New protocol standard for future-proof smart city applications
Piscataway, NJ, USA / Frankfurt, Germany – March 16, 2018 – The TALQ Consortium, which has developed a global interface standard and certification scheme for managing outdoor lighting networks, will shortly introduce TALQ version 2.0, an easy to integrate RESTful/JSON protocol that addresses many smart city applications.
The updated technical specification particularizes a state-of-the-art definition of the Smart City Protocol and provides manufacturers full flexibility to define their own devices and functionality as needed. Furthermore TALQ version 2.0 guarantees cities and municipalities broad interoperability of various smart city applications from different vendors.
Cities across the world on their way to becoming smart cities face the same challenges: advanced smart lighting, waste management, parking, traffic control and many other services that strive to save energy, reduce traffic, increase security, quality of life and much more. But currently, most of the available solutions are proprietary, locking cities into single vendor solutions.
Thanks to the TALQ Smart City Protocol, cities will be able to choose and adopt solutions from multiple vendors and control them all through a single Central Management System (CMS). The smart City Protocol, TALQ version 2.0, is an application interface to exchange data, commands and programs between one or more CMS and Outdoor Device Networks (ODNs) from different vendors to enable configuration, control, command and monitoring of connected devices in the city.
More Flexibility by getting RESTful
With its updated protocol – which will be published in summer 2018 – TALQ defines the message types, data format, parameters and behavior of CMS and

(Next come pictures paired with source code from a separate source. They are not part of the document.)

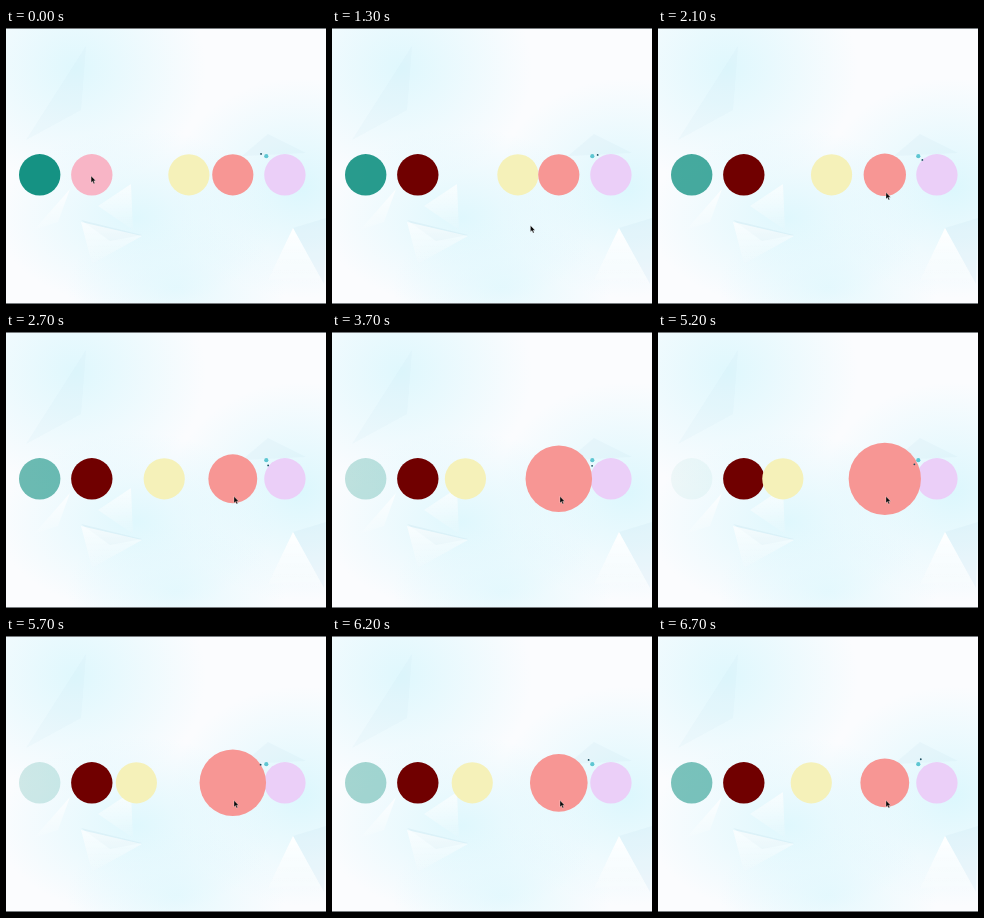
An HTML page that plays this animation: 320x276 px, repeating every 6.8 s.

```html
<!DOCTYPE html>
<html lang="en">
<head>
<meta charset="utf-8">
<title>Circle animations</title>
<style>
  html, body { margin: 0; width: 100%; height: 100%; overflow: hidden; background: #fbfcfe; }
  svg { display: block; width: 320px; height: 276px; }
</style>
</head>
<body>
<svg viewBox="0 0 320 276">
  <defs>
    <radialGradient id="glow">
      <stop offset="0" stop-color="#dcf7fd"/>
      <stop offset="1" stop-color="#dcf7fd" stop-opacity="0"/>
    </radialGradient>
    <linearGradient id="peak" x2="0" y2="1">
      <stop offset="0" stop-color="#fff"/>
      <stop offset="1" stop-color="#fff" stop-opacity=".1"/>
    </linearGradient>
  </defs>

  <rect width="320" height="276" fill="#fbfcfe"/>
  <g fill="url(#glow)">
    <ellipse cx="70" cy="40" rx="130" ry="120" opacity=".9"/>
    <ellipse cx="295" cy="160" rx="130" ry="110"/>
    <ellipse cx="130" cy="190" rx="140" ry="90" opacity=".9"/>
    <ellipse cx="170" cy="260" rx="110" ry="70" opacity=".7"/>
  </g>
  <g fill="#c4e2ee" opacity=".3">
    <path d="M80 18L20 112L75 82Z" opacity=".4"/>
    <path d="M236 128L262 106L300 125Z" opacity=".5"/>
    <path d="M75 192L136 207L104 213Z"/>
    <path d="M287 200L318 256L320 190Z" opacity=".6"/>
  </g>
  <g fill="url(#peak)">
    <path d="M64 161L28 202L52 194Z" opacity=".8"/>
    <path d="M125 156L127 202L92 178Z" opacity=".7"/>
    <path d="M75 194L136 208L86 236Z" opacity=".7"/>
    <path d="M287 200L262 252L318 256Z"/>
  </g>
  <path d="M0 .5H320M0 275.5H320" stroke="#777b7e"/>

  <circle id="fade" cx="33.7" cy="146.8" r="20.7" fill="#129182"/>
  <circle id="hover" cx="85.8" cy="146.8" r="20.7"/>
  <circle id="slide" cy="146.8" r="20.6" fill="#f5f1b9"/>
  <circle cx="278.9" cy="146.8" r="20.7" fill="#ebcff8"/>
  <circle id="grow" cx="226.8" cy="146.8" fill="#f79694"/>
  <circle cx="260.3" cy="128.2" r="2.1" fill="#5ec6d2"/>
  <circle id="moon" r=".9" fill="#174a5c"/>
  <path id="cursor" d="M0 0V6.4L1.5 5.1L2.6 7.6L3.7 7.1L2.6 4.7H4.6Z" fill="#080808" stroke="#fff" stroke-width=".3"/>
</svg>

<script>
const LOOP = 6800;
const set = (id, attrs) => {
  for (const k in attrs) document.getElementById(id).setAttribute(k, attrs[k]);
};

// cubic-bezier(.42, 0, .58, 1)
function easeInOut(x) {
  let lo = 0, hi = 1, s;
  for (let i = 0; i < 24; i++) {
    s = (lo + hi) / 2;
    if (3 * (1 - s) * s * (.42 * (1 - s) + .58 * s) + s ** 3 < x) lo = s; else hi = s;
  }
  return s * s * (3 - 2 * s);
}

// Eased 0 -> 1 -> 0 swing; each direction lasts dur
function swing(t, start, dur) {
  const u = ((t - start) / dur % 2 + 2) % 2;
  return easeInOut(u > 1 ? 2 - u : u);
}

// The pointer follows an arc from the second circle to the fourth
function pointer(t) {
  const u = Math.min(t / 2000, 1);
  return [
    85 + 143 * (1 - (1 - u) ** 1.5),
    148 + 16.5 * u + 43.5 * Math.sin(Math.PI * u)
  ];
}

// The orbit slows to rest at 4.2 s, then speeds up again
function orbit(t) {
  const s = t / 1000 - 4.2;
  const degrees = 453 + (s < 0 ? -9.2 * (-s) ** 2.3 : 40 * s ** 1.78);
  return degrees * Math.PI / 180;
}

function draw(t) {
  const [x, y] = pointer(t), a = orbit(t);
  const growth = t < 1700 ? 0 : swing(t, 1700, 3000);
  set('fade', { opacity: 1 - Math.exp(-((Math.abs(t - 4800) / 2170) ** 1.8)) });
  set('hover', { fill: Math.hypot(x - 85.8, y - 146.8) < 20.7 ? '#f8b5c6' : '#700000' });
  set('slide', { cx: 188 - 64.5 * swing(t, 790, 4000) });
  set('grow', { r: 20.6 * (1 + .8 * growth) });
  set('moon', { cx: 260.2 + 5.6 * Math.cos(a), cy: 128.2 + 5.6 * Math.sin(a) });
  set('cursor', { transform: `translate(${x} ${y})` });
}

const begin = performance.now();
function tick() {
  draw((performance.now() - begin) % LOOP);
  requestAnimationFrame(tick);
}
tick();
</script>
</body>
</html>
```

Gateways. In doing so, TALQ does not limit the types of network implementations in the ODN itself, but specifies the interface between the ODN’s interface (Gateway) and the CMS. The new version 2.0 is based on a bidirectional RESTful API with JSON-LD data payload that relies on underlying standardized data transport, network and security services such as HTTP, TLS, TCP and IP, to establish communication between CMS and Gateways.
The standard RESTful approach, adopted by TALQ, makes integration easy for manufacturers of smart city applications in existing CMS and Gateways. To provide configuration, control, command and monitoring services, the TALQ Smart City Protocol supports HTTP REST GET, PUT, POST, PATCH and DELETE requests on REST resources such as devices and services. Thanks to TALQ version 2.0, getting log values (e.g. temperature, voltage, current, energy) from devices, reading real time values from a device, sending configuration parameters to a device or remote controlling it, becomes obvious for CMS software developers.
Our clear goal is to make it easy for cities to connect any smart city device to their CMS, so that any data produced is stored and displayed and can be used in any other Smart City processes and applications.
explains Simon Dunkley, Secretary General of the TALQ Consortium.
By implementing TALQ, vendors are completely free to describe their enddevices through TALQ Functions (i.e. sets of agreed attributes and events) which can easily be configured, controlled and monitored using TALQ services (configuration, data collect, real time control, on-demand read, scheduled control, etc.). In that way, TALQ fosters competition and allows cities to choose among multiple different solutions whilst assuring compatibility of all different systems.